Pharma M&A action so far this year has been intense--so intense that if it keeps up the pace it could match the uber years of 2008 and 2010, maybe even the record year of 2009.
According to an H1 report from the data gearheads at EvaluatePharma, $87 billion worth of mergers and acquisitions were transacted in the first 6 months, which is more than all of last year. That does not include the $55 billion AbbVie ($ABBV) pledged for Shire ($SHPG), a deal that was announced in July just after the first half closed.
The report says that so far, the stats suggest it will be a year of fewer and bigger deals, although 91 were announced in the first half. It could potentially match 2009, when there were only 170 deals but they added up to $152 billion. That was the year that Pfizer ($PFE) bought Wyeth for about $69 billion and Merck ($MRK) bought Schering-Plough for nearly $42 billion. In 2008, there were 185 deals amounting to $109 billion and in 2010 there were 192 deals, also adding up to $109 billion.
The biggest transaction in the first half was the $25 billion that Actavis ($ACT) put out for Forest Laboratories, followed by the complex asset swap between Novartis ($NVS) and GlaxoSmithKline ($GSK), which EvaluatePharma values at $23 billion. That does not include Novartis' side deal to sell its animal health operations to Eli Lilly ($LLY) for $5.4 billion.
Of course the deal that would have made 2014 the largest year in many didn't happen--or hasn't happened yet. That was Pfizer's effort to buy AstraZeneca ($AZN) for sums that finally reached about $119 billion, a figure that alone is bigger than everything that has gotten done so far this year.

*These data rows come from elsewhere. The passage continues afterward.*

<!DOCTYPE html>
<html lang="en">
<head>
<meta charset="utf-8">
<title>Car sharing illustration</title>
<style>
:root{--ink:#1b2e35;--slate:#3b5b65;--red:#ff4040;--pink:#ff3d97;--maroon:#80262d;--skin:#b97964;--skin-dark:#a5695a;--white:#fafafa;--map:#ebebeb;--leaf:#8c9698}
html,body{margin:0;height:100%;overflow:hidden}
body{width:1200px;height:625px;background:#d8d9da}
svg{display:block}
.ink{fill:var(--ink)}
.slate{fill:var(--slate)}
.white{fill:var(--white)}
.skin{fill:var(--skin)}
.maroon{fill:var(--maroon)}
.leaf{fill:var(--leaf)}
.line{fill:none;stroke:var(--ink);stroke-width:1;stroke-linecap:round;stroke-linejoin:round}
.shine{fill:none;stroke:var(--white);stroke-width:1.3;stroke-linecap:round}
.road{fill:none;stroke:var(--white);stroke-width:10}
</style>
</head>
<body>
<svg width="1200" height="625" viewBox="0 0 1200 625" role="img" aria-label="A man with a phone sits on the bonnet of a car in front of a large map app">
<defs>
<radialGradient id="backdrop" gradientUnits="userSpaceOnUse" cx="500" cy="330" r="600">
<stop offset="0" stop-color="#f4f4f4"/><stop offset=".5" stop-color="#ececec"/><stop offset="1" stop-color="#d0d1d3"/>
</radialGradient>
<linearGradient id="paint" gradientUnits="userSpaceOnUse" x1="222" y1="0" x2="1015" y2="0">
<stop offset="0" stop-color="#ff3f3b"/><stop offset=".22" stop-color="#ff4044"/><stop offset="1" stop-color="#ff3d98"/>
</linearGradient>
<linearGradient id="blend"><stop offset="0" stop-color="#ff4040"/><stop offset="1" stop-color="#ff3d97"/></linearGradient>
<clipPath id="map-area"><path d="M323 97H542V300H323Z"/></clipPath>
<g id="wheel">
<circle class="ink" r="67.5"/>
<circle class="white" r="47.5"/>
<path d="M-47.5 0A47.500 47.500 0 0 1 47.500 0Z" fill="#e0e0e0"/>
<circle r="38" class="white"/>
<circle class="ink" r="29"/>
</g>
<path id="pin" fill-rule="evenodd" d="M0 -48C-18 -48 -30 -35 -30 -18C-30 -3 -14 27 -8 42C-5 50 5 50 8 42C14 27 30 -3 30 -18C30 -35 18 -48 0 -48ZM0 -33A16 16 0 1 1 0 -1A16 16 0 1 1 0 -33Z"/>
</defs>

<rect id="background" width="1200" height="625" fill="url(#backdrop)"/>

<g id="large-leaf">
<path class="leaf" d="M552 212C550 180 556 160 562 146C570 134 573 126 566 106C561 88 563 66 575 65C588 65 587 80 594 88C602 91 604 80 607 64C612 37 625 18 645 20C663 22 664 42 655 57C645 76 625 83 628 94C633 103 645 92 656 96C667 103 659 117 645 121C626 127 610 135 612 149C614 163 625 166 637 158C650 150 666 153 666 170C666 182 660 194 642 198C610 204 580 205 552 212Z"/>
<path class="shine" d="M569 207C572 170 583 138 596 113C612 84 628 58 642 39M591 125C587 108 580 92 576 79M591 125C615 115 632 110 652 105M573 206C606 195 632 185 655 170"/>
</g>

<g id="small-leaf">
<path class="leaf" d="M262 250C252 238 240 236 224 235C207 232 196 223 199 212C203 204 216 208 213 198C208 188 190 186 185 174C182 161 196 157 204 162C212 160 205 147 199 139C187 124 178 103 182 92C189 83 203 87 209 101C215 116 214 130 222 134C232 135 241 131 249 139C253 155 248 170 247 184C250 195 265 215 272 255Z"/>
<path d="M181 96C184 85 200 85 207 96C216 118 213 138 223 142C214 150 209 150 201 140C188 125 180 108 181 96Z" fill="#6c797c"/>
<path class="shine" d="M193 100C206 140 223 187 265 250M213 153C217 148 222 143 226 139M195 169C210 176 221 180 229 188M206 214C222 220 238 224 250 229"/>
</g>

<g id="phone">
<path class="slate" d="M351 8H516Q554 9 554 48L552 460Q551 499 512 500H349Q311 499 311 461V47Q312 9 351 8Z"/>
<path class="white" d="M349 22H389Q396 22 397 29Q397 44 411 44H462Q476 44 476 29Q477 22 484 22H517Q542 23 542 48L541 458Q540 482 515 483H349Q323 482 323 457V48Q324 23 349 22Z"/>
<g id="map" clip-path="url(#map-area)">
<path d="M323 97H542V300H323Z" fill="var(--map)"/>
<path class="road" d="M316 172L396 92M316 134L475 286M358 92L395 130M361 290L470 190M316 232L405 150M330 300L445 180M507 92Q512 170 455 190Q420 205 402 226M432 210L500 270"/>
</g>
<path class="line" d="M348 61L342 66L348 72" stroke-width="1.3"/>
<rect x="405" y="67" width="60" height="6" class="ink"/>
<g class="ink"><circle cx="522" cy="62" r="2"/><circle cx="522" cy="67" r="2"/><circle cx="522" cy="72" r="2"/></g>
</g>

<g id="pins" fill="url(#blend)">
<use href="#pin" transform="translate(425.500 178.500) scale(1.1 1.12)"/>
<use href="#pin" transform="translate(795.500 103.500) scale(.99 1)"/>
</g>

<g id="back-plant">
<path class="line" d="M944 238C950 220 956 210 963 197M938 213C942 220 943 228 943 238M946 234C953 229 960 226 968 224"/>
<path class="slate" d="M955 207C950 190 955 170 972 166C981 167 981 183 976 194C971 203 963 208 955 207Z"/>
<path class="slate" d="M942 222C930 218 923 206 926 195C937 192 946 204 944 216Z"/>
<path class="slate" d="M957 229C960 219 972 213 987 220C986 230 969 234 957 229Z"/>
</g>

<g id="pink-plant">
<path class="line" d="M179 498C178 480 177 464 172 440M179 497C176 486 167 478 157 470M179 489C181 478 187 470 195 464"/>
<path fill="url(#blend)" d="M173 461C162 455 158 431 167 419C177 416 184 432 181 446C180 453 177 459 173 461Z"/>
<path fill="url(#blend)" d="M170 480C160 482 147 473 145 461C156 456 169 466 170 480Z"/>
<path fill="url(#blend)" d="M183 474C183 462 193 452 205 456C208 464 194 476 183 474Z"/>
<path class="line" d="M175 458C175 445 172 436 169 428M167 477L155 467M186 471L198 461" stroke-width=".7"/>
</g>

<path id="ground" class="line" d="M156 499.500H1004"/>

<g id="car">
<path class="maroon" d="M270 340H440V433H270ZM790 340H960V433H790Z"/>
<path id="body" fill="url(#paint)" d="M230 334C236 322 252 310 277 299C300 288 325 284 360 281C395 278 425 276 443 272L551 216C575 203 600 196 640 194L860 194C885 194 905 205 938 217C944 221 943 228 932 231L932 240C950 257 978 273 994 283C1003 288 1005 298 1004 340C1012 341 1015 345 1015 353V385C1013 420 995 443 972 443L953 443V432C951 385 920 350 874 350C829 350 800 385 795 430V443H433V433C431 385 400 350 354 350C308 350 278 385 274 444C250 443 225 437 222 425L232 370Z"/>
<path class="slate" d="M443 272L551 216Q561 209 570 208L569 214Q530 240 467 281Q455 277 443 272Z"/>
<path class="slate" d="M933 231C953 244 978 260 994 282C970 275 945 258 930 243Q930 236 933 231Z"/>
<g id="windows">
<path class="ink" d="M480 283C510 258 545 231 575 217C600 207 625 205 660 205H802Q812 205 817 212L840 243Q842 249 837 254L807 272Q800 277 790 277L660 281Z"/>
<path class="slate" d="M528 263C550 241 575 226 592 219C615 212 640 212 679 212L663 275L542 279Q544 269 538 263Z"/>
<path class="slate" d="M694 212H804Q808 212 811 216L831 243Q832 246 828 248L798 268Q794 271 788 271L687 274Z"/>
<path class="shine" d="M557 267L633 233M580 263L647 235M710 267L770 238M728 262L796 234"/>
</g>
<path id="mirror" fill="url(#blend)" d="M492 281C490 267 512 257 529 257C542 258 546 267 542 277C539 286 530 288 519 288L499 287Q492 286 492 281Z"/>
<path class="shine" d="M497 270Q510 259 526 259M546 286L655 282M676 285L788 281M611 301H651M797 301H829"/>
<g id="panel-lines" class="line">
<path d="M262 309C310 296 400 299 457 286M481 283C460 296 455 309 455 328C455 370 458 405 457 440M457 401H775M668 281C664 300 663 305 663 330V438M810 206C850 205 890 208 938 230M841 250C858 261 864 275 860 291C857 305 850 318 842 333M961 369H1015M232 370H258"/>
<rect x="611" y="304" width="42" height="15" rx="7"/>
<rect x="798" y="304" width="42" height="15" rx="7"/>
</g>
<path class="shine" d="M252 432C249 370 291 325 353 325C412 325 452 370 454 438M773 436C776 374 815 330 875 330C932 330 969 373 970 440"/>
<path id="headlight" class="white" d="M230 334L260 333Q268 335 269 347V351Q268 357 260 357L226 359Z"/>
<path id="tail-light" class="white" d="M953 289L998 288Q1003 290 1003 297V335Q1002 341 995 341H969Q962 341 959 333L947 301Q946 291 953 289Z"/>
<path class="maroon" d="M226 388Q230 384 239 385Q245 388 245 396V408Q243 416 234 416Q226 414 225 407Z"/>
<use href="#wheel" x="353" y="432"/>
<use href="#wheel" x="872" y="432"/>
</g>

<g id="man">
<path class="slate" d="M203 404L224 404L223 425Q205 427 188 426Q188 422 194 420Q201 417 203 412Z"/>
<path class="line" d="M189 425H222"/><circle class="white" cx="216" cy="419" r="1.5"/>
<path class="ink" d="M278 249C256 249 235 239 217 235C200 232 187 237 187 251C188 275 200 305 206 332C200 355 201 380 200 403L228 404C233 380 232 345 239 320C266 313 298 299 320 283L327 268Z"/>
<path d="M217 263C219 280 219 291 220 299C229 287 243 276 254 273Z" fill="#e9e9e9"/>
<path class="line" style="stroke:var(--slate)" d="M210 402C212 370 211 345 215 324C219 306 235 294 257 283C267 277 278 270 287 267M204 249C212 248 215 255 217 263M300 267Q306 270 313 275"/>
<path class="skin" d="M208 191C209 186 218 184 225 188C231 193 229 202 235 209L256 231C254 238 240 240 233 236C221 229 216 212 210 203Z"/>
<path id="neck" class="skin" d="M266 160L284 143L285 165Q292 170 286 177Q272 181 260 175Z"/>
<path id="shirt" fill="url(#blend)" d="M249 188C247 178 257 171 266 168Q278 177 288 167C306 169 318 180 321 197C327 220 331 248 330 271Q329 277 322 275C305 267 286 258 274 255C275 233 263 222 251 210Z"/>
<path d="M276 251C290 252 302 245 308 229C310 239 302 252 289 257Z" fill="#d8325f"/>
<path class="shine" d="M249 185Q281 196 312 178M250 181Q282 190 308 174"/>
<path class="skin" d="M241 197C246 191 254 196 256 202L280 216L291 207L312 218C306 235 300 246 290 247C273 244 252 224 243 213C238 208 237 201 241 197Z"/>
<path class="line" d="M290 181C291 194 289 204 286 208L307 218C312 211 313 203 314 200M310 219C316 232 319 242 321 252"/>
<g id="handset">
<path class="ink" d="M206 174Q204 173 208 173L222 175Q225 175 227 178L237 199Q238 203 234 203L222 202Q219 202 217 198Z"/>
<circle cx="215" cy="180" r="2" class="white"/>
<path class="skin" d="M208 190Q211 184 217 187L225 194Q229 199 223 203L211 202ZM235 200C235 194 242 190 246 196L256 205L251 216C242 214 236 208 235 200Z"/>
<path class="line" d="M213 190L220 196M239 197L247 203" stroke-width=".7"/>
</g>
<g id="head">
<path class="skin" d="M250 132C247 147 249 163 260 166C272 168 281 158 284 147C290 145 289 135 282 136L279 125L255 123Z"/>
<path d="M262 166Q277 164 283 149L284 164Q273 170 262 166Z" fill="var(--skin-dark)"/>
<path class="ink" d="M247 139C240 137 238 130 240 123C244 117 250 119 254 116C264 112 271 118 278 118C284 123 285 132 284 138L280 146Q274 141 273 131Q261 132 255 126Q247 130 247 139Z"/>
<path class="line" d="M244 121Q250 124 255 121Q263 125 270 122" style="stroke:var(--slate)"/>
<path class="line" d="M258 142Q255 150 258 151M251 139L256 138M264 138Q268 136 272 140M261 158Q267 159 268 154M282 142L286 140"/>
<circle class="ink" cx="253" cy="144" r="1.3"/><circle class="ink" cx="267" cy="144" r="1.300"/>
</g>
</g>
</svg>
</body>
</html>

There are rumors (there are always rumors) that Pfizer will renew its effort for AstraZeneca in November when a U.K.-required cooling-off period is over. There is also talk that Pfizer has a backup plan if that AstraZeneca thing doesn't go down. The U.S. drugmaker is anxious to not only get some revenue-growing assets but also nail down a European address and the tax benefits that accrue from that. Pfizer is said to be looking at an offer for Actavis, which got the so-called tax inversion incentives when it bought Ireland-based Warner Chilcott last year and changed its legal domicile to that address. Actavis' market cap is running at $59 billion, so any deal for it could put 2014 into record territory.
Those deals also illustrate one of the big motivating factors this year, which has been tax considerations, more than buying a single drug. The run-up in biotech values has made that kind of deal expensive and so more risky, EvaluatePharma says. The most notable in that category and one that illustrates the cost to risk factors in play this year was Merck's $4 billion deal for Idenix Pharmaceuticals to get ownership of its hepatitis C drug candidate, IDX21437. It needs a nucleotide inhibitor to pair up with its own promising hep C product to make the kind of cocktail it will need if it hopes to compete with the runaway success of Gilead Sciences' ($GILD) Sovaldi. While EvaluatePharma and other analysts said the target was well picked, the price puts the transaction in the gambling category, EvaluatePharma figures.
- access the EvaluatePharma report here